  1. Fear of death underlies most of our other fears. At least in Western societies. I just followed a six weeks course given by a death doula and I noticed how much I learned about life through discussing mortality and letting go of the taboo on death. In indiginous cultures, death is often a more natural part of life, with matching rituals to embrace our loss of life. It would be good to give more space in our lives to ancient knowledge about death and find better ways to deal with it. Or in other words, it’s time to decolonizing death. 
  2. Some people ask me if ‘inclusive’ is the right word to use because why focus on including people to a system that’s broken? Well, the system isn’t broken, it’s built this way. And we can change that. Sure, initiatives outside of the system are important as well, to show us how things can be done differently. But we have a responsibility to change what we’ve built. It asks from us an uncomfortable inward gaze and holding up a mirror to ourselves. And that’s not a soft approach, we really haven’t given that enough try yet.
  3. Not everyone has the same level of empathy. Don’t focus on people who are too fearful to be empathic. Focus on the people who are willing and capable to look critically at themselves in order to change their behavior. This is probably my biggest lesson from having COVID-19 at the moment: I realized I’m sometimes trying too hard to get people involved who don’t want to be involved. Or who aren’t ready or capable to be involved. Even if there are small signs of an unwillingness to change behavior or to make the world a little bit better, withdraw and don’t let it drain your energy.
  4. Don’t make things heavier than necessary. And don’t intellectualize. Life is quite simple. Racism exists, COVID-19 exists, climate change exists. And we can be a big part of the solution. As long as we become aware of our own fears and are able to help each other instead of competing with one another, we can move mountains. Even big corporations can be held responsible if we give our votes to the political parties who can make regulation to contain their power. Focus on your own behavior change but never forget that you’re part of a bigger system.
  5. The spiritual community is sick. I’m sorry to state it so clearly, but it’s true. I’ve been staying in Bali for over a year now, amongst a large community of Westerners who call themselves ‘spiritual’ and practice yoga, meditation, cacao ceremonies and ecstatic dance. Their approach to spirituality is so egocentric that they don’t even realize it themselves. This false idea of what a spiritual practice is, will eventually enlarge the lack of empathy for others. We’ve seen it happening around Black Lives Matter. We might sometimes think that the Western spiritual community is going to benefit the world, unfortunately the opposite is true. Decolonizing yoga and meditation is extremely important. 

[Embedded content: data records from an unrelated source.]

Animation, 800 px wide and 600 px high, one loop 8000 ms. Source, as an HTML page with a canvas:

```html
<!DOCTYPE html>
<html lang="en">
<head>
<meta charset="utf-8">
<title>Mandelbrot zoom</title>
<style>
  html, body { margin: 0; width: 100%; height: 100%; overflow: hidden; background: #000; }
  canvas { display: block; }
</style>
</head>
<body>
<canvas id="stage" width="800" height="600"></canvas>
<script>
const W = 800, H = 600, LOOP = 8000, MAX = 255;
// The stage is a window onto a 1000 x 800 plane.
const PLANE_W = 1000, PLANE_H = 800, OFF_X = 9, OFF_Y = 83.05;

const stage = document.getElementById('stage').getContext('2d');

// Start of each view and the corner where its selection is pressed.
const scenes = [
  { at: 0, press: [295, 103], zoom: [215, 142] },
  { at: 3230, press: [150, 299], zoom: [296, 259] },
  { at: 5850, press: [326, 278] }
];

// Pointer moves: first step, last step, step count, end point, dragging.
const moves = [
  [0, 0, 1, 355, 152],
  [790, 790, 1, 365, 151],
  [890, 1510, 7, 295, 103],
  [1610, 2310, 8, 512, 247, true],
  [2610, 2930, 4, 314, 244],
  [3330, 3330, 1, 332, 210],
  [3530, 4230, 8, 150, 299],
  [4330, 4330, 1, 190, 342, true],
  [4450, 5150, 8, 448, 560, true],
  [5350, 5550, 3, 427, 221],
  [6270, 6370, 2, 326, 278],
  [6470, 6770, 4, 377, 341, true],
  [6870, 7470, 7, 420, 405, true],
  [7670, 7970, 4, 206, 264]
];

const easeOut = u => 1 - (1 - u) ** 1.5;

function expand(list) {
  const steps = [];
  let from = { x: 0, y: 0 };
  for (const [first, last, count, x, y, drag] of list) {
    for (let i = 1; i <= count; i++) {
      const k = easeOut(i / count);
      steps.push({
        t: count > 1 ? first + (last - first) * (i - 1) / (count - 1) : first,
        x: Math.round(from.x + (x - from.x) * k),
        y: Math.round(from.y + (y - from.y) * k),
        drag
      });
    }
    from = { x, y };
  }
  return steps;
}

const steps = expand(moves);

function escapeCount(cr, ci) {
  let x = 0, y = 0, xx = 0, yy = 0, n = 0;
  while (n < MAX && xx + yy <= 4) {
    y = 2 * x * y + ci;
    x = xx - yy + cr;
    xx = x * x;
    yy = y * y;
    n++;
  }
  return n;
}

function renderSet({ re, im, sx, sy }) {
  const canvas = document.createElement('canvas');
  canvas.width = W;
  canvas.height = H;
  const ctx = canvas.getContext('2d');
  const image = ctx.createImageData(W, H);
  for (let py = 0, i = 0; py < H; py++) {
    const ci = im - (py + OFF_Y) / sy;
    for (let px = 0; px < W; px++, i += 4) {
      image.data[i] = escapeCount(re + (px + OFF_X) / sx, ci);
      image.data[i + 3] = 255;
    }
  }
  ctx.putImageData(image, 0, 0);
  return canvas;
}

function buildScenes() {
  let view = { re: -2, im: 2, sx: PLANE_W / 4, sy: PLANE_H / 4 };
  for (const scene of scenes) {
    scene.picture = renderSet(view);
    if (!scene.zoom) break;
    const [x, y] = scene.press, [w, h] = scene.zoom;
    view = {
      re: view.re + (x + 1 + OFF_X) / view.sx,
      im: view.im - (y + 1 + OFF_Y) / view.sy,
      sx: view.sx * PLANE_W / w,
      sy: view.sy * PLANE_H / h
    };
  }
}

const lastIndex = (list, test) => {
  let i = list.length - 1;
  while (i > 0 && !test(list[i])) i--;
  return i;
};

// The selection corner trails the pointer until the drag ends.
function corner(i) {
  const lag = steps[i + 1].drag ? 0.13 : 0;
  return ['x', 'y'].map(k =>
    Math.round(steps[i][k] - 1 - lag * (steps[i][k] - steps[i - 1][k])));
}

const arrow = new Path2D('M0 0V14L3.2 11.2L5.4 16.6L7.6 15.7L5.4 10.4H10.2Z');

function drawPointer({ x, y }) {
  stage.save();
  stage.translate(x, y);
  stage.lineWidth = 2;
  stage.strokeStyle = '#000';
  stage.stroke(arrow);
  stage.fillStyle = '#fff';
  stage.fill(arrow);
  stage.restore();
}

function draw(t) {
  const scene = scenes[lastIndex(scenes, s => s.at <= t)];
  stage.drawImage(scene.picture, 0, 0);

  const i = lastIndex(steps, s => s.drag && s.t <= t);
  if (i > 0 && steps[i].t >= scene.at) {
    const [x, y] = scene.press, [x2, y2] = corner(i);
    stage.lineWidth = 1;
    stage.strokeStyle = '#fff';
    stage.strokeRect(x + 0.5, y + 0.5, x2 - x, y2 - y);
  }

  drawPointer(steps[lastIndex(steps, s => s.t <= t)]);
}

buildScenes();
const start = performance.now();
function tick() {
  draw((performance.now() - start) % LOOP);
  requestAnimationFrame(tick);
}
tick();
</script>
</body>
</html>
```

Luckily, I don’t have severe symptoms of COVID. I feel sick, as if I’m coping with a tough flu, but I realize that the coronavirus isn’t the biggest problem we’re facing right now. The world seems broken sometimes but it’s actually easy to fix. Empathy is the answer. Starting with ourselves, today.